(14) We may mention that their Lordships of the Supreme Court in the case of S. Ajit Singh v. State of Punjab and another, writ Petition No. 187 of 1966, decided on February 24, 1967 repelled the contention which was advanced on behalf of the petitioner that the Punjab Milk Products Control Order, which contained restrictions similar to those contained in the impugned Order in this case, infringed the fundamental freedom granted to the petitioner under Articles 19(1)(g) and 14 of the Constitution. Clause (v) of the proviso was, however, struck down, because no principles were laid down in that clause to guide the Milk Commissioner. We are, however, nto concerned with any clause similar to the clause struck down in the Punjab Milk Products Control Order.
(15) Apart from the above Supreme Court decision we find that challenge to the validity of the Delhi, Meerut and Bulandshahr Milk and Milk Products Order, 1968, was repelled in a Bench decision of this Court in the case of Shri Ganpat Ram and others v. The Union of India (supra).
(16) Lastly it has been argued that even if it was necessary to ban the manufacture of Khoya and other milk products in the areas covered by the Order, there was no justification for banning the sale of sweets prepared with Khoya after importing it from places like Jaipur, Alwar, Agra, Mathura, Aligarh, Muzaffarnagar and Muradabad. In this respect we find that the affidavit of Shri Santokh Singh shows that the districts of Meerut and Bulandshahr are the main sources of supply of Khoya for Delhi and that Jaipur, Alwar, Agra, Mathura, Aligarh, Muzaffarnagar and Muradabad supply only insignificant quantities of Khoya and that too occasionally.

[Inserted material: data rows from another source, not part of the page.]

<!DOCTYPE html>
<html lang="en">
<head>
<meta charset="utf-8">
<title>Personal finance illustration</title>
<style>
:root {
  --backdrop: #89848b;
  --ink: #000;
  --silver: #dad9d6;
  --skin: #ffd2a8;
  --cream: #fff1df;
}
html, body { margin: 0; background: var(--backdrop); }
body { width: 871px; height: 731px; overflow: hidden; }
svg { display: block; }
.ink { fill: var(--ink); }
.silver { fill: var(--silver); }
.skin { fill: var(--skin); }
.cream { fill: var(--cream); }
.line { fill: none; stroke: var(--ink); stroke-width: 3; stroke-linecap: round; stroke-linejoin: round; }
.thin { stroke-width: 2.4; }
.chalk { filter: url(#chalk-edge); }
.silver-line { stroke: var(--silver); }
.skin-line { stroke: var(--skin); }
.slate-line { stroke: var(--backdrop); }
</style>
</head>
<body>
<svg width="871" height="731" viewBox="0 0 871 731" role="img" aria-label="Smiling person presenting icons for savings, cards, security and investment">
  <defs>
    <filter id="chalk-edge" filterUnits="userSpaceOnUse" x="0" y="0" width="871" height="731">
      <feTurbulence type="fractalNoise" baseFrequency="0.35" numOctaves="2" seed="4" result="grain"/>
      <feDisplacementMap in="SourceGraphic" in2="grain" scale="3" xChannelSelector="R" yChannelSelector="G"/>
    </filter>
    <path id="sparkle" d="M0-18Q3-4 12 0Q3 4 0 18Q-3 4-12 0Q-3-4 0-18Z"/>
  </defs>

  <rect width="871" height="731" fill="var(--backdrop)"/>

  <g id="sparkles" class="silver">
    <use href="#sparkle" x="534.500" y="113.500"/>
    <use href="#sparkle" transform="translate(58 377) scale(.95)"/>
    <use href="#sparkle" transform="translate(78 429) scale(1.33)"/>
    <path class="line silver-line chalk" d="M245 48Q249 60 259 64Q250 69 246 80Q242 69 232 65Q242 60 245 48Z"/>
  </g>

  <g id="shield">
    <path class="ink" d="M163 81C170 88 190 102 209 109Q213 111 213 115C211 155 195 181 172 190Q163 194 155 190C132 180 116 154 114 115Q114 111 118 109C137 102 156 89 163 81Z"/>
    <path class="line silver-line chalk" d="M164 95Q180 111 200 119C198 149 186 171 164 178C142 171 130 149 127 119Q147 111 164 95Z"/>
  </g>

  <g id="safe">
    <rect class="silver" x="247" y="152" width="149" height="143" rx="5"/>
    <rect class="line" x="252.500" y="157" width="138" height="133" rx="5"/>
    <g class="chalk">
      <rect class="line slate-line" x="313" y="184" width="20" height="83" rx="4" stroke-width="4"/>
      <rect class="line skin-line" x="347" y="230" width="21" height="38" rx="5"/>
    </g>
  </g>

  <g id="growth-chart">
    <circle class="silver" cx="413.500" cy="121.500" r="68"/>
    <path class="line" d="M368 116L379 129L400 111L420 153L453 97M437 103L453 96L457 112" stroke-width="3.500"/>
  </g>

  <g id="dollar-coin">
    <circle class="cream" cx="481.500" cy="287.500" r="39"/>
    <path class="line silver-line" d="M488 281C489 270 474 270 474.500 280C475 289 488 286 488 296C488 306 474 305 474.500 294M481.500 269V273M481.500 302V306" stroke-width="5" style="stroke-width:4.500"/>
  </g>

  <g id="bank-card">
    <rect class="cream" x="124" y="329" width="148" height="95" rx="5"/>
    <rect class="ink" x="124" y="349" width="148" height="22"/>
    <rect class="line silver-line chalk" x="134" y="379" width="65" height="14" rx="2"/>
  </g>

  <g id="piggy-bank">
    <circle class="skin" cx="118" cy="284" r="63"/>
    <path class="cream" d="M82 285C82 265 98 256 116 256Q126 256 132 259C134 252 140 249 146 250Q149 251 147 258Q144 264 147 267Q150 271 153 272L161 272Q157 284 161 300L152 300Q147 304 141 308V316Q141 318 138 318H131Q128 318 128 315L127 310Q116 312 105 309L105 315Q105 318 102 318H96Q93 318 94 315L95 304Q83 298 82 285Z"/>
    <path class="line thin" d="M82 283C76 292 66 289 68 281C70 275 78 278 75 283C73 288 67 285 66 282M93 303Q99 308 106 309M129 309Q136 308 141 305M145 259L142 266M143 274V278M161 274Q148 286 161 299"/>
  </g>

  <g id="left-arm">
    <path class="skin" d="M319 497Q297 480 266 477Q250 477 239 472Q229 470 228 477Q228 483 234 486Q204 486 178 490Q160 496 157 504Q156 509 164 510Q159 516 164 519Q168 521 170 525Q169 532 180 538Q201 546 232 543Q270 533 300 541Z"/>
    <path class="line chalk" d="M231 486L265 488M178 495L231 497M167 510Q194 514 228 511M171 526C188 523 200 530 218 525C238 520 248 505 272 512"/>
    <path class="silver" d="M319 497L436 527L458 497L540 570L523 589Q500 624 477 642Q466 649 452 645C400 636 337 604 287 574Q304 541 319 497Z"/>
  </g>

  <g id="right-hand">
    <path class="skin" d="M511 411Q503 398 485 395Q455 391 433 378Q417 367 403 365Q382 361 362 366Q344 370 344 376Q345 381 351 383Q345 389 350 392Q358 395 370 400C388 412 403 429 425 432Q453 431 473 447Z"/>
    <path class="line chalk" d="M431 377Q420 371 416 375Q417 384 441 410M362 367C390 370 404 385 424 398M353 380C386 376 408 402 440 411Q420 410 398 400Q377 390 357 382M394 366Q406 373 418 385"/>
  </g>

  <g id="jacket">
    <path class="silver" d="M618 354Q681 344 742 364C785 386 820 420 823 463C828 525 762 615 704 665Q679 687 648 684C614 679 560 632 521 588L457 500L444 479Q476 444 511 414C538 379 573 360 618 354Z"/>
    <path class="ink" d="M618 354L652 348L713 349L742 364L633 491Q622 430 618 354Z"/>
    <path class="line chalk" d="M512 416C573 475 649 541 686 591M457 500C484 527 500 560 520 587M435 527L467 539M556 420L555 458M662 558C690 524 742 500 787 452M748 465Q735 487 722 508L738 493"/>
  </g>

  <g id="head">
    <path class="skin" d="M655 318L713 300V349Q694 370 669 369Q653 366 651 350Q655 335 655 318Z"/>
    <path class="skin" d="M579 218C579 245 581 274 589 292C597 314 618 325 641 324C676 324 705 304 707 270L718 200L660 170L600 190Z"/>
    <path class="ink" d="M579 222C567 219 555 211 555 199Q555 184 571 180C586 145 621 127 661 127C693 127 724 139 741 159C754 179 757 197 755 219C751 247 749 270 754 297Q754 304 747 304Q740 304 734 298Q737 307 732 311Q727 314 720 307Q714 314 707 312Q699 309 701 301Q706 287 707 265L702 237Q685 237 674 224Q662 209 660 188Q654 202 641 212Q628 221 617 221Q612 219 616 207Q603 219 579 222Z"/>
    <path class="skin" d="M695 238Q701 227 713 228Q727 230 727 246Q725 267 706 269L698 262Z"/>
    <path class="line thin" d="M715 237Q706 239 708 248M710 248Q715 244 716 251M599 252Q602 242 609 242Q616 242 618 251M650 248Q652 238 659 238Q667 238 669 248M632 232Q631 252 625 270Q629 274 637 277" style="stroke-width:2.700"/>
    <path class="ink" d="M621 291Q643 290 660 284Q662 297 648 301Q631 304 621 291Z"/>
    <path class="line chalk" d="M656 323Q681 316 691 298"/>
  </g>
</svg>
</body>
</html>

Be that as it may, there is one aspect of the matter which cannto be lost sight of. In case the sale of sweets manufactured with Khoya imported from places outside the area covered by the impugned Order was allowed, it would be difficult to enforce the provisions of the Order and is bound to result in large scale circumvention of its provisions. The reason for that is that the Khoya imported from outside places would nto have any special mark to distinguish it from the Khoya manufactured in Delhi. The restriction in those marginal cases would thus have to be upheld in order to ensure effective enforcement of the provisions of the impugned order. We may in this context refer to the case of Manohar Lal v. The State of Punjab, wherein it was observed while upholding the validity of the provisions of the Punjab Trade Employees Act:
'IT may be pointed out that acts innocent in themselves may be prohibited and the restrictions in that regard would be reasonable, if the same were necessary to secure the efficient enforcement of valid provisions. The inclusion of a reasonable margin to ensure effective enforcement will nto stamp a law otherwise valid as within legislative competence with 'the character of unconstitutionality as being unreasonable. The provisions could, thereforee, be justified as for securing administrative convenience and for the proper enforcement of it without evasion.'
(17) We, thereforee, find no ground to quash the impugned Order. Both the petitions fail and are dismissed, but, in the circumstances, we make no order as to costs.